Suffering is something that we don’t like. Nobody wants to suffer, so we do whatever we can to avoid it. Many people ask how God can allow suffering – if He’s so good, then why do bad things happen?
We discussed that yesterday morning in my RCIA group. One of the things that came up was paradoxes – things that seem bad but are really good. There are many things in the Holy Week story that are paradoxical. A king suffering. Death bringing life. Crowds that screamed “Hosanna” one day and “Crucify Him!” a few days later.
As we discussed this, we turned to the person next to us to share a paradox in our lives. I hesitated to share the one thing that I thought of – something that most people would say was bad, but was actually a good thing. My partner went first. She shared a situation similar to what I had gone through. That allowed me to share my situation.
We talked about our pain and also our joy at the good that had come from the bad. Looking back, we can see how God was with us through the suffering, making us stronger, teaching us about Himself.
It is also a comfort to me to know that, however much I suffer, Jesus knows how it feels. He suffered too. If I have felt betrayed, wounded by those who should have loved me, how much more has He felt that way? I thought of Him riding through the crowds on Palm Sunday. He knew what was to come during Holy Week just as well as we do today. He knew that in a few days these people would turn against Him. I would have wanted to turn and run, yet He kept riding. He still gave Himself for them — and for us.
If you’re looking for ways to fully appreciate the liturgical seasons of the Church, I highly recommend Maria von Trapp’s book Around the Year with the von Trapp Family. She refers to Holy Week as Passiontide and explains:

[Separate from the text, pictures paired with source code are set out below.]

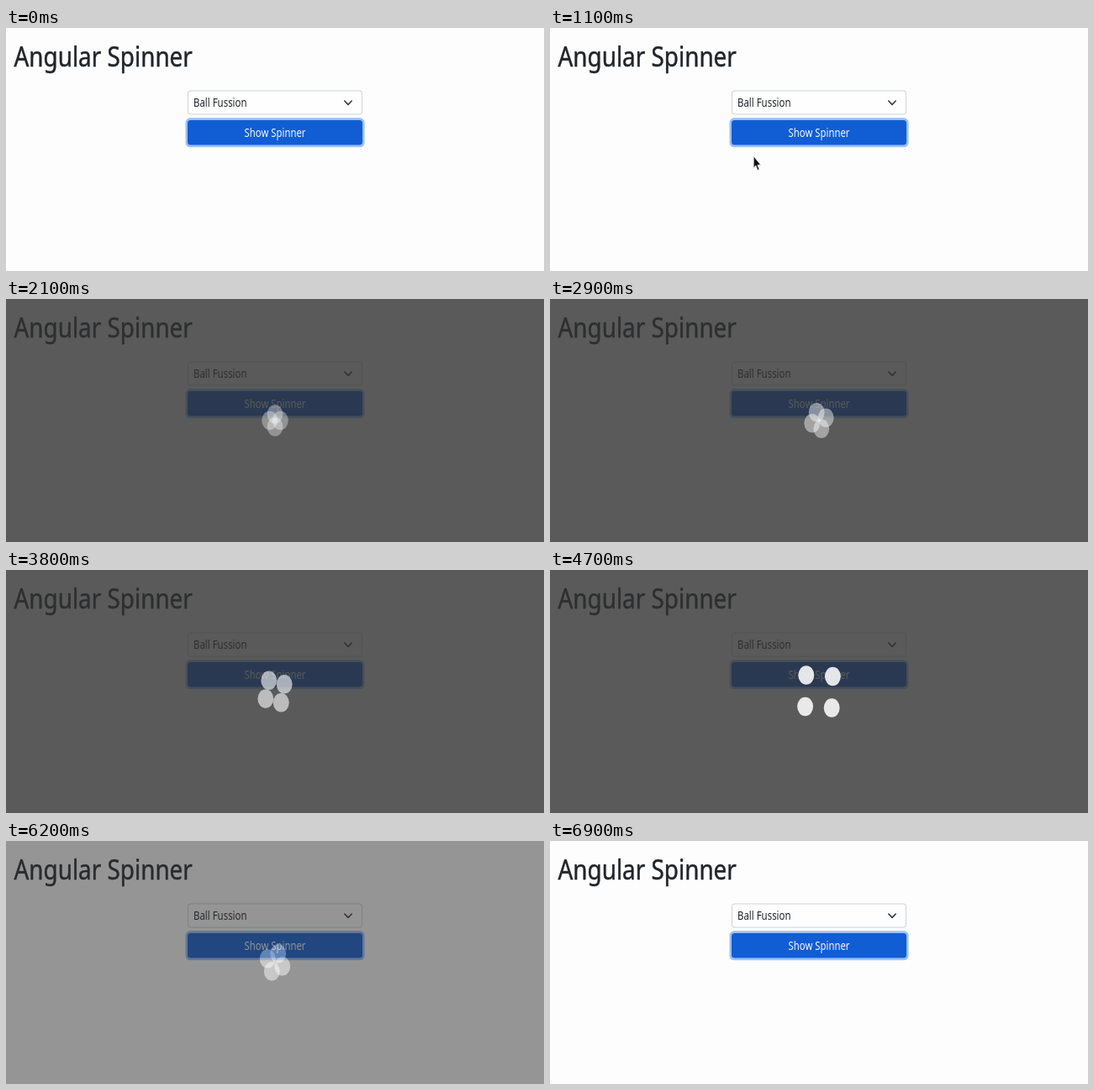
Recreate the animation shown at these times as an HTML page with a canvas. Size 640 by 290 pixels, loop 7 s.

```html
<!DOCTYPE html>
<html lang="en">
<head>
<meta charset="utf-8">
<title>Angular Spinner</title>
<style>
  html, body { margin: 0; width: 100%; height: 100%; overflow: hidden; background: #fdfdfd; }
  canvas { display: block; width: 640px; height: 290px; }
</style>
</head>
<body>
<canvas id="stage" width="640" height="290"></canvas>
<script>
const W = 640, H = 290, LOOP = 7000, STEP = 100;
const SQUEEZE = 0.84;              // the whole page is narrower than natural
const FONT = '"Noto Sans", "Open Sans", sans-serif';
const ctx = document.getElementById('stage').getContext('2d');
const layer = document.createElement('canvas');
layer.width = W;
layer.height = H;
const lctx = layer.getContext('2d');

const SPIN = { x: 320, y: 145, unit: 15, period: 1000, delay: 122 };
const REST = [[0, -0.5], [0.5, 0], [0, 0.5], [-0.5, 0]];
const PEAK = [[1.5, -1.5], [1.5, 1.5], [-1.5, 1.5], [-1.5, -1.5]];
const FADE = 300, SHOW = 1110, HIDE = 6090;

// time, x, y of the pointer tip
const POINTER = [[400, 88, 284], [900, 262, 124], [1050, 262, 124], [1300, 163, 270], [1400, 136, 300]];
const ARROW = [[0, 0], [0, 14], [3.2, 11], [5.6, 16.5], [8, 15.5], [5.6, 10.3], [9.8, 10.3]];

const clamp = v => Math.min(1, Math.max(0, v));
const mix = (a, b, k) => a + (b - a) * k;

// cubic-bezier(.25, .1, .25, 1)
function ease(x) {
  const curve = (a, b, s) => 3 * a * s * (1 - s) ** 2 + 3 * b * s * s * (1 - s) + s ** 3;
  let lo = 0, hi = 1;
  for (let i = 0; i < 24; i++) {
    const mid = (lo + hi) / 2;
    if (curve(0.25, 0.25, mid) < x) lo = mid; else hi = mid;
  }
  return curve(0.1, 1, lo);
}

function box(x, y, w, h, r, fill) {
  ctx.beginPath();
  ctx.roundRect(x, y, w, h, r);
  ctx.fillStyle = fill;
  ctx.fill();
}

function label(str, x, y, size, color, align, bold) {
  ctx.save();
  ctx.translate(x, y);
  ctx.scale(SQUEEZE, 1);
  ctx.font = `400 ${size}px ${FONT}`;
  ctx.textAlign = align;
  ctx.fillStyle = ctx.strokeStyle = color;
  ctx.fillText(str, 0, 0);
  if (bold) {
    ctx.lineWidth = bold;
    ctx.lineJoin = 'round';
    ctx.strokeText(str, 0, 0);
  }
  ctx.restore();
}

function drawPage() {
  ctx.fillStyle = '#fdfdfd';
  ctx.fillRect(0, 0, W, H);
  label('Angular Spinner', 9.5, 46, 33.2, '#212529', 'left', 0.5);

  box(216, 74.5, 208, 29, 4, '#ced4da');
  box(217, 75.5, 206, 27, 3, '#fefefe');
  label('Ball Fussion', 223, 94, 13.6, '#212529', 'left');
  ctx.beginPath();
  ctx.moveTo(402.8, 87);
  ctx.lineTo(407, 91.4);
  ctx.lineTo(411.2, 87);
  ctx.strokeStyle = '#343a40';
  ctx.lineWidth = 1.6;
  ctx.lineCap = ctx.lineJoin = 'round';
  ctx.stroke();

  box(213.5, 107.3, 213, 35, 5.5, '#98c1fb');
  box(216, 110, 208, 29.5, 3.5, '#115dd3');
  label('Show Spinner', 320, 130, 13.5, '#f7f9fd', 'center');
}

function drawBall(i, phase) {
  const rising = phase < 0.5;
  const k = ease(rising ? phase * 2 : phase * 2 - 1);
  const from = rising ? REST[i] : PEAK[i];
  const to = rising ? PEAK[i] : REST[(i + 1) % 4];
  const u = SPIN.unit;
  lctx.globalAlpha = rising ? mix(0.35, 1, k) : mix(1, 0.35, k);
  lctx.beginPath();
  lctx.ellipse(SPIN.x + mix(from[0], to[0], k) * u * SQUEEZE,
               SPIN.y + mix(from[1], to[1], k) * u,
               0.75 * u * SQUEEZE, 0.75 * u, 0, 0, Math.PI * 2);
  lctx.fill();
}

function drawSpinner(t) {
  const shown = Math.min(clamp((t - SHOW) / FADE), 1 - clamp((t - HIDE) / FADE));
  if (shown <= 0) return;
  lctx.globalAlpha = 1;
  lctx.clearRect(0, 0, W, H);
  lctx.fillStyle = 'rgba(49, 49, 49, 0.8)';
  lctx.fillRect(0, 0, W, H);
  lctx.fillStyle = '#fff';
  const phase = ((t - SPIN.delay) / SPIN.period) % 1;
  for (const i of [0, 2, 1, 3]) drawBall(i, phase);
  ctx.globalAlpha = shown;
  ctx.drawImage(layer, 0, 0);
  ctx.globalAlpha = 1;
}

function drawPointer(t) {
  const n = POINTER.findIndex(p => p[0] > t);
  if (n < 1) return;
  const a = POINTER[n - 1], b = POINTER[n];
  const k = (t - a[0]) / (b[0] - a[0]);
  ctx.save();
  ctx.translate(mix(a[1], b[1], k), mix(a[2], b[2], k));
  ctx.scale(SQUEEZE, 1);
  ctx.beginPath();
  for (const [x, y] of ARROW) ctx.lineTo(x, y);
  ctx.closePath();
  ctx.fillStyle = '#111';
  ctx.strokeStyle = '#ddd';
  ctx.lineWidth = 1;
  ctx.fill();
  ctx.stroke();
  ctx.restore();
}

const start = performance.now();
function frame() {
  const t = Math.floor(((performance.now() - start) % LOOP) / STEP) * STEP;
  drawPage();
  drawSpinner(t);
  drawPointer(t);
  requestAnimationFrame(frame);
}
frame();
</script>
</body>
</html>
```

The liturgy follows Christ’s early life step by step. During the Christmas season, we learn of the birth in the stable, the adoration of the shepherd, the slaughter of the innocents, the flight into Egypt, the adoration of the Magi, and finally the return from Egypt. Then we meet Our Lord again at His baptism, we accompany Him into the desert on His fast, and we go with Him for the first and second years of His public life; we listen to His parables, we admired His miracles, and we unite our hearts with Him in His life of toil and missionary love for us.
Now four weeks of instruction have passed. We have followed Our Lord in His apostolic ministry and have reached the moment when, together with Holy Mother Church, we shall contemplate the sorrowful happenings of the last year (during Passion Week) and the last week (during Holy Week) of His life here on earth. We can feel the hatred of Christ’s enemies growing day by day. On Good Friday we shall witness once more the most frightening of all happenings, foretold by the prophets and even by Our Lord Himself, the bloody drama of Calvary.
Maria shares specific traditions that her family practiced during Holy Week. These traditions help us to appreciate and go deeper into our faith. Whether you’re new to the Church as I am, or a cradle Catholic, Maria’s warm memories and ideas are sure to inspire you with a deep love for the season of the Church.
What do you think of the paradox of Holy Week? Do you have any special tradition for this time?
His ways are not our ways. There’s a song that says, “You picked such a strange way to save the world.” It’s true, but I’m glad He did. It makes everything so much more bearable to know He always has a good purpose for our suffering.